# Task goal
Write the data out again, character for character, with no images.

Plain-text document sources:

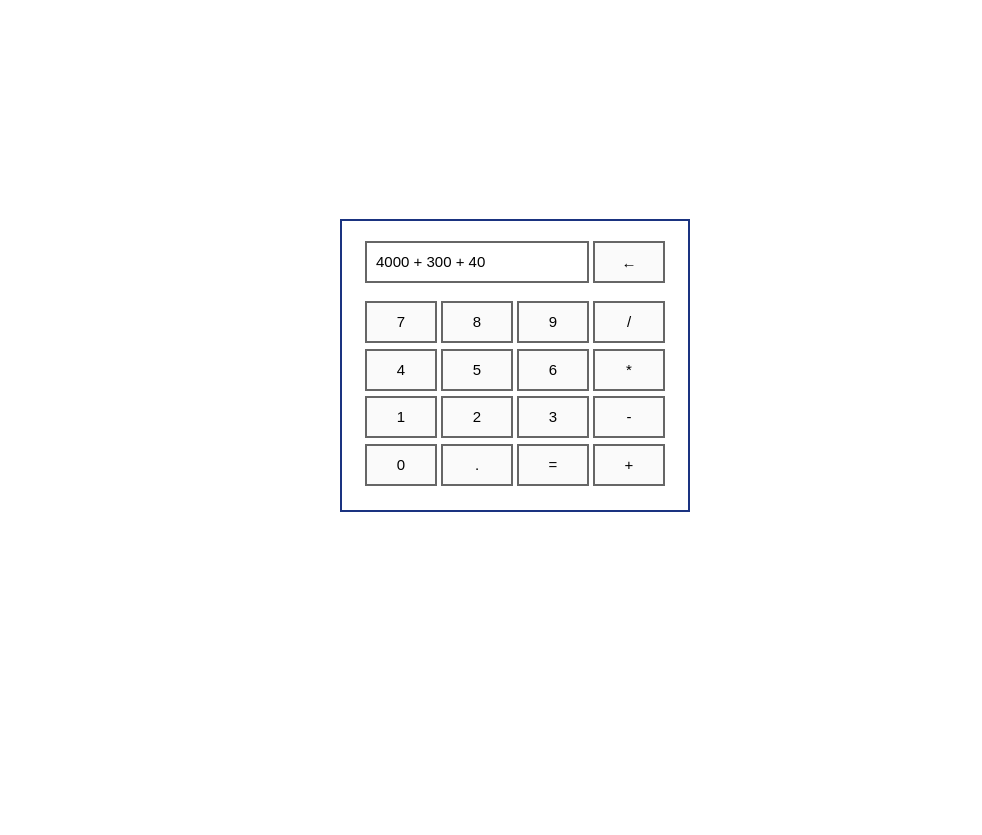
<!DOCTYPE html>
<html lang="en">
<head>
<meta charset="utf-8">
<title>Calculator</title>
<style>
:root {
  --page: #ffffff;
  --frame: #1a3380;
  --line: #666666;
  --key: #fafafa;
  --text: #000000;
}
* { box-sizing: border-box; }
body {
  width: 982px;
  height: 835px;
  margin: 0;
  padding: 219px 0 0 340px;
  overflow: hidden;
  background: var(--page);
  color: var(--text);
  font: 15px/18px "Liberation Sans", Arial, sans-serif;
}
.calculator {
  width: 350px;
  height: 293px;
  padding: 20px 23px;
  border: 2px solid var(--frame);
}
.entry, .keypad {
  display: grid;
  grid-template-columns: repeat(4, 72px);
  grid-auto-rows: 42px;
  gap: 5.6px 4px;
}
.entry { margin-bottom: 18px; }
.display, .key {
  display: flex;
  align-items: center;
  border: 2px solid var(--line);
}
.display {
  grid-column: span 3;
  padding-left: 9px;
  white-space: pre;
}
.key {
  justify-content: center;
  background: var(--key);
}
.backspace { padding-top: 2px; }
</style>
</head>
<body>
<main class="calculator">
  <div class="entry">
    <div class="display">4000 + 300 + 40</div>
    <div class="key backspace">←</div>
  </div>
  <div class="keypad">
    <div class="key">7</div>
    <div class="key">8</div>
    <div class="key">9</div>
    <div class="key">/</div>
    <div class="key">4</div>
    <div class="key">5</div>
    <div class="key">6</div>
    <div class="key">*</div>
    <div class="key">1</div>
    <div class="key">2</div>
    <div class="key">3</div>
    <div class="key">-</div>
    <div class="key">0</div>
    <div class="key">.</div>
    <div class="key">=</div>
    <div class="key">+</div>
  </div>
</main>
</body>
</html>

# Solution to this exercise
<!DOCTYPE html>
<html lang="en">
<head>
<meta charset="utf-8">
<title>Calculator</title>
<style>
:root {
  --page: #ffffff;
  --frame: #1a3380;
  --line: #666666;
  --key: #fafafa;
  --text: #000000;
}
* { box-sizing: border-box; }
body {
  width: 982px;
  height: 835px;
  margin: 0;
  padding: 219px 0 0 340px;
  overflow: hidden;
  background: var(--page);
  color: var(--text);
  font: 15px/18px "Liberation Sans", Arial, sans-serif;
}
.calculator {
  width: 350px;
  height: 293px;
  padding: 20px 23px;
  border: 2px solid var(--frame);
}
.entry, .keypad {
  display: grid;
  grid-template-columns: repeat(4, 72px);
  grid-auto-rows: 42px;
  gap: 5.6px 4px;
}
.entry { margin-bottom: 18px; }
.display, .key {
  display: flex;
  align-items: center;
  border: 2px solid var(--line);
}
.display {
  grid-column: span 3;
  padding-left: 9px;
  white-space: pre;
}
.key {
  justify-content: center;
  background: var(--key);
}
.backspace { padding-top: 2px; }
</style>
</head>
<body>
<main class="calculator">
  <div class="entry">
    <div class="display">4000 + 300 + 40</div>
    <div class="key backspace">←</div>
  </div>
  <div class="keypad">
    <div class="key">7</div>
    <div class="key">8</div>
    <div class="key">9</div>
    <div class="key">/</div>
    <div class="key">4</div>
    <div class="key">5</div>
    <div class="key">6</div>
    <div class="key">*</div>
    <div class="key">1</div>
    <div class="key">2</div>
    <div class="key">3</div>
    <div class="key">-</div>
    <div class="key">0</div>
    <div class="key">.</div>
    <div class="key">=</div>
    <div class="key">+</div>
  </div>
</main>
</body>
</html>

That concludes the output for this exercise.